Plain-text document sources:

[Start of section]

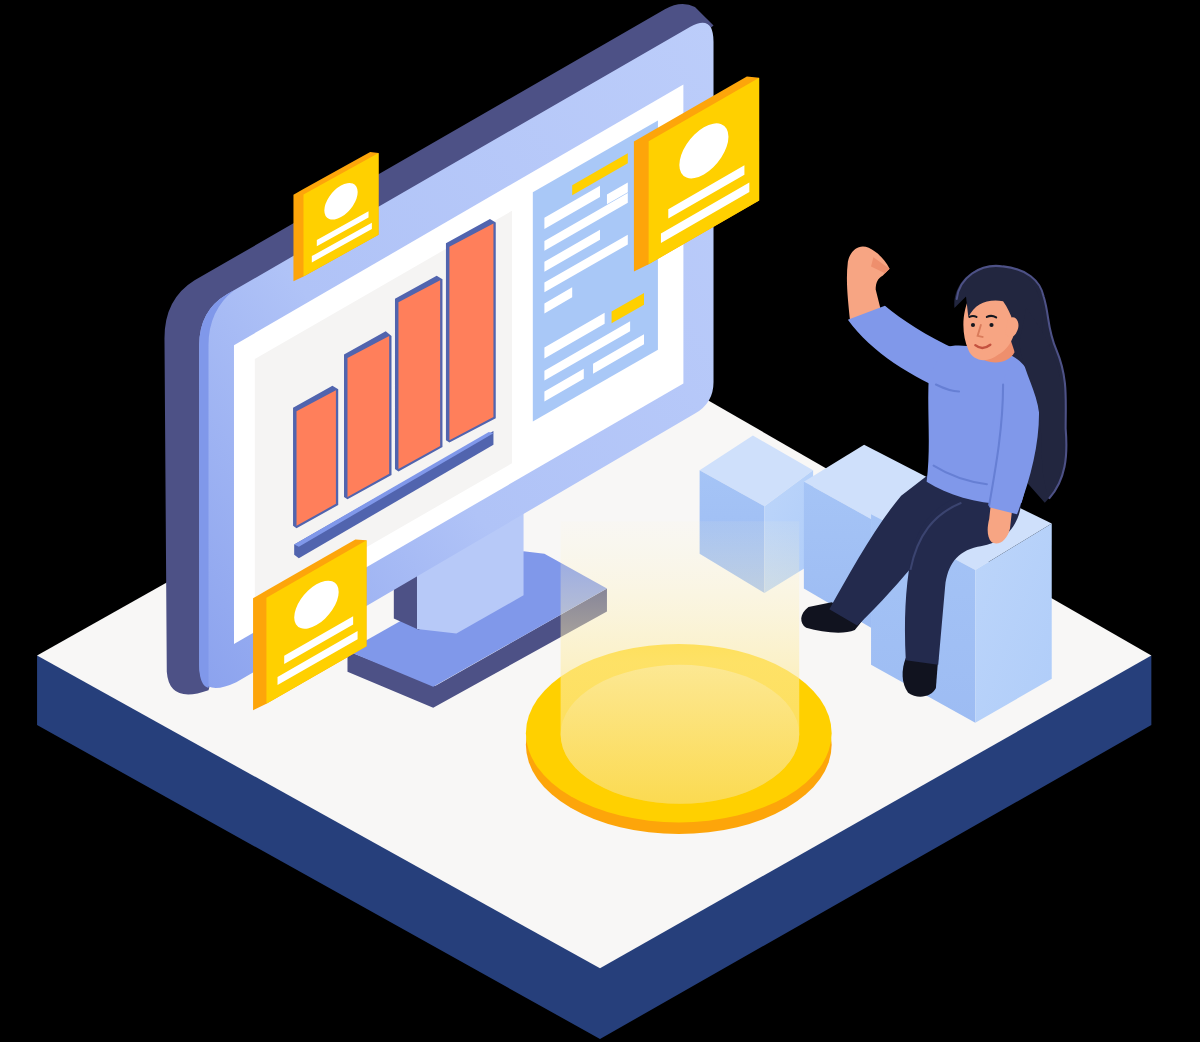
<!DOCTYPE html>
<html lang="en">
<head>
<meta charset="utf-8">
<title>Isometric analytics illustration</title>
<style>
:root{
  --black:#000;--indigo:#4d5186;--navy:#263f7b;
  --periwinkle:#8098ea;--lavender:#b7c9f8;--sky:#a9c8f7;--ice:#cfe0fb;
  --floor:#f8f7f6;--panel:#f5f4f3;--white:#fff;
  --yellow:#ffd000;--amber:#fda50a;--coral:#ff7f5b;--bar-edge:#5164ae;
  --skin:#f7a583;--skin-shade:#ee8f6d;--hair:#22263f;--hair-edge:#4d5186;--ink:#15171f;
  --trousers:#232a4d;--shoe:#11131f;
}
*{margin:0;padding:0;box-sizing:border-box}
html,body{width:1200px;height:1042px;overflow:hidden;background:var(--black)}
.scene{display:block;width:1200px;height:1042px}
.indigo{fill:var(--indigo)}.navy{fill:var(--navy)}
.periwinkle{fill:var(--periwinkle)}.lavender{fill:var(--lavender)}
.sky{fill:var(--sky)}.ice{fill:var(--ice)}.floor{fill:var(--floor)}.panel{fill:var(--panel)}
.white{fill:var(--white)}.yellow{fill:var(--yellow)}.amber{fill:var(--amber)}
.coral{fill:var(--coral)}.bar-edge{fill:var(--bar-edge)}.skin{fill:var(--skin)}.skin-shade{fill:var(--skin-shade)}
.hair{fill:var(--hair)}.ink{fill:var(--ink)}.trousers{fill:var(--trousers)}.shoe{fill:var(--shoe)}
.hair-edge{fill:none;stroke:var(--hair-edge);stroke-width:.9;stroke-linecap:round}
.feature{fill:none;stroke:var(--ink);stroke-width:.9;stroke-linecap:round}
.fold{fill:none;stroke:#667fd4;stroke-width:.9;stroke-linecap:round}
</style>
</head>
<body>
<svg class="scene" viewBox="0 0 518 449.8" preserveAspectRatio="none" role="img" aria-label="Woman seated on blocks waving beside a large monitor with a bar chart">
  <defs>
    <linearGradient id="frame-tone" x1="0" y1="1" x2="1" y2="0">
      <stop offset="0" stop-color="#8ba2ee"/><stop offset=".4" stop-color="#b0c3f7"/><stop offset="1" stop-color="#bccdfa"/>
    </linearGradient>
    <linearGradient id="beam-tone" x1="0" y1="0" x2="0" y2="1">
      <stop offset="0" stop-color="#fff6cf" stop-opacity=".08"/><stop offset=".5" stop-color="#fdedaa" stop-opacity=".6"/><stop offset="1" stop-color="#fbdc58" stop-opacity=".85"/>
    </linearGradient>
    <linearGradient id="coin-tone" x1="0" y1="0" x2="0" y2="1">
      <stop offset="0" stop-color="#fbe070"/><stop offset="1" stop-color="#fbd02a"/>
    </linearGradient>
    <linearGradient id="block-left" x1="0" y1="0" x2="0" y2="1">
      <stop offset="0" stop-color="#a5c4f6"/><stop offset="1" stop-color="#9dbcf3"/>
    </linearGradient>
    <linearGradient id="block-right" x1="0" y1="0" x2="1" y2="1">
      <stop offset="0" stop-color="#bcd5fa"/><stop offset="1" stop-color="#b0cdf9"/>
    </linearGradient>
    <g id="profile-card">
      <path class="amber" d="M-6-3.500 0-3.500 40-3.500 45 0V52H0L-6 51.500Z"/>
      <path class="yellow" d="M0 0H45V52H0Z"/>
      <circle class="white" cx="22.500" cy="17.500" r="10"/>
      <path class="white" d="M8 33.500H39V37.500H8ZM5 42H41V46H5Z"/>
    </g>
  </defs>

  <g id="base">
    <path id="base-shadow" class="navy" d="M16 283 259 300 497 283V313L259 448.500 16 313Z"/>
    <path id="base-top" class="floor" d="M16 283 259 146 497 283 259 418Z"/>
  </g>

  <g id="monitor">
    <g id="stand">
      <path class="indigo" d="M150 281 188 296 262 254V264L187 305.500 150 290Z"/>
      <path class="periwinkle" d="M150 281 226 238 235 239 262 254 187 296.500Z"/>
      <path class="indigo" d="M170 240 181 236V272L170 267Z"/>
      <path class="lavender" d="M180 236 226 208V257L197 273.500 180 271.500Z"/>
    </g>
    <path id="monitor-back" class="indigo" d="M71 146Q71 129 84 121L287 4Q294 0 300 3L308 11 130 160 90 298Q73 304 72 290Z"/>
    <path id="monitor-frame" fill="url(#frame-tone)" d="M86 149Q86 134 98 127L298 11.500Q308 6 308 18V165Q308 174 300 178.500L102 294.500Q86 302 86 287Z"/>
    <path class="periwinkle" d="M86 149Q86 134 98 127L101 125.300Q90 134 90 149V297Q86 296 86 287Z"/>
    <path class="white" d="M101 149 295 36.500V165.500L101 278Z"/>
    <path class="panel" d="M110 155 221 91V200L110 264Z"/>
    <g id="side-column">
      <path class="sky" d="M230 83 284 52V151L230 182Z"/>
      <path class="yellow" d="M247 80 271 66.200V70.500L247 84.300ZM264 134.500 278 126.500V131.500L264 139.500Z"/>
      <path class="white" d="M235 94 259 80.200V85L235 98.800ZM262 84 271 78.800V83L262 88.200ZM235 104 271 83.300V87.500L235 108.200ZM235 113 259 99.200V103.500L235 117.300ZM235 122 271 101.300V105.500L235 126.200ZM235 131 247 124V128.300L235 135.300ZM235 150 261 135V139.800L235 154.800ZM235 160 272 138.700V143L235 164.300ZM235 169 252 159.200V163.500L235 173.300ZM256 157 278 144.300V148.600L256 161.300Z"/>
    </g>
    <g id="bar-chart">
      <path class="bar-edge" d="M126.500 176 143.500 166.500 146 168V218L128 228 126.500 227ZM148.500 153 166.500 143 169 145V205L150 215.500 148.500 214.500ZM170.500 129 188.500 119 191 120.500V193L172 203.500 170.500 202.500ZM192.500 105 211.500 94.500 214 96V180.500L194 191 192.500 190Z"/>
      <path class="coral" d="M128 177.500 145 168.500V217.500L128 227ZM150 154.500 168 145V204.500L150 214.500ZM172 130.500 190 121V192.500L172 202.500ZM194 106.500 213 96.500V180L194 190Z"/>
      <path class="bar-edge" d="M127 235 213 186V192L129 241 127 239.500Z"/>
      <path class="periwinkle" d="M127 235 211 186.500 213 187 129 236Z"/>
    </g>
  </g>

  <g id="profile-cards">
    <use href="#profile-card" transform="matrix(.72 -.4 0 .68 131 84)"/>
    <use href="#profile-card" transform="matrix(1.060 -.61 0 1.020 280 61)"/>
    <use href="#profile-card" transform="matrix(.96 -.55 0 .88 115 258)"/>
  </g>

  <g id="coin">
    <ellipse class="amber" cx="293" cy="321.500" rx="66" ry="38.500"/>
    <ellipse class="yellow" cx="293" cy="316.500" rx="66" ry="38.500"/>
    <ellipse cx="293.500" cy="317" rx="51.500" ry="30" fill="url(#coin-tone)"/>
  </g>

  <g id="blocks">
    <g id="small-block">
      <path class="ice" d="M302 203 325 188 351 203 330 218.500Z"/>
      <path fill="url(#block-left)" d="M302 203 330 218.500V256L302 239Z"/>
      <path fill="url(#block-right)" d="M330 218.500 351 203V243L330 256Z"/>
    </g>
    <g id="middle-block">
      <path class="ice" d="M347 208 373 192 404 208 376 224Z"/>
      <path fill="url(#block-left)" d="M347 208 376 224V271L347 254Z"/>
      <path fill="url(#block-right)" d="M376 224 404 208V255L376 271Z"/>
    </g>
    <g id="seat-block">
      <path class="ice" d="M376 222 409 204 454 226 421 246Z"/>
      <path fill="url(#block-left)" d="M376 222 421 246V312L376 287Z"/>
      <path fill="url(#block-right)" d="M421 246 454 226V293L421 312Z"/>
    </g>
  </g>
  <path id="light-beam" d="M242 225H345V317A51.500 30 0 0 1 242 317Z" fill="url(#beam-tone)"/>

  <g id="woman">
    <path class="hair" d="M424 118C434 112 446 116 450 127C453 135 452 142 456 151C461 163 460 172 460 185C461 197 460 208 451 217L443 208 434 160Z"/>
    <g id="legs">
      <path class="shoe" d="M349 262C345 265 345 269 348 271C355 273 364 274 369 272L373 267 359 260Z"/>
      <path class="trousers" d="M402 204 430 212 420 231 397 241C389 250 380 261 370 270L358 263C367 247 378 227 389 214Z"/>
      <path class="shoe" d="M391 284C389 289 389 295 392 299C396 302 402 301 404 297L405 284Z"/>
      <path class="trousers" d="M412 206 441 214C441 228 432 235 422 236C413 238 409 244 408 253L405 287 391 285C390 267 391 247 395 234C398 225 404 219 412 215Z"/>
      <path fill="none" stroke="#3b4470" stroke-width=".9" d="M393 246C396 231 403 222 415 217"/>
    </g>
    <g id="raised-arm">
      <path class="skin" d="M367 139C366 129 365 121 366 113C367 108 371 105 375 107C379 109 382 112 384 116L381 119C379 120 378 122 378 125L381 137Z"/>
      <path class="skin-shade" d="M377 111 384 116 382 118 376 115Z"/>
      <path class="periwinkle" d="M366 138 382 132C389 138 400 145 413 151L411 170C394 163 376 152 366 138Z"/>
    </g>
    <path class="periwinkle" d="M408 150C414 148 421 150 428 151C438 152 445 158 447 169C448 185 445 203 441 217C427 219 411 215 400 208C402 192 400 176 401 162Z"/>
    <path class="skin-shade" d="M422 148 435 143 438 152C435 158 425 158 420 152Z"/>
    <path class="skin" d="M419 127C415 135 415 144 418 151C420 156 426 157 431 153C437 150 440 141 439 132L431 122Z"/>
    <path class="hair" d="M412 133C411 122 421 113 433 115C446 117 451 128 450 143C450 151 448 157 445 161L438 152C439 145 438 137 433 130C426 129 421 131 418 137L417 128Z"/>
    <path class="skin" d="M435 138C438 135 441 139 439 143C438 146 435 146 434 144Z"/>
    <g id="face">
      <path class="feature" d="M418.500 136.800Q420 136 421.500 136.800M426 136.800Q428 135.800 430 137"/>
      <circle class="ink" cx="420" cy="140.300" r=".9"/><circle class="ink" cx="428" cy="140.300" r=".9"/>
      <path d="M423.500 140 422 145 424.500 145.500" fill="none" stroke="#d97b5b" stroke-width=".8"/>
      <path d="M421 149Q424 151.500 427.500 148.800" fill="none" stroke="#c4523f" stroke-width="1" stroke-linecap="round"/>
    </g>
    <g id="resting-arm">
      <path class="skin" d="M428 215 437 219 436 228C435 233 431 236 428 234C426 232 426 228 427 224Z"/>
      <path class="periwinkle" d="M434 161C442 155 447 160 448 170C450 186 446 204 439 222L427 219C429 201 431 183 434 161Z"/>
      <path class="fold" d="M433 166C433 184 430 201 427 218M404 166C408 168 411 169 414 169M403 201C411 206 418 208 426 209"/>
    </g>
    <path class="hair" d="M443 133C452 145 458 157 459 173C460 188 460 204 453 215C448 204 451 190 448 175C446 166 441 158 440 148Z"/>
    <path class="hair-edge" d="M413 129C414 120 423 113.500 433 115C443 116 449 121 450.500 128C453 136 452 142 456 151C461 163 460 172 460 185C461 197 460 207 453 215"/>
  </g>
</svg>
</body>
</html>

[End of section]

State the number of lines in the records that include the string "right", without any other words.

§ **REPLY**
4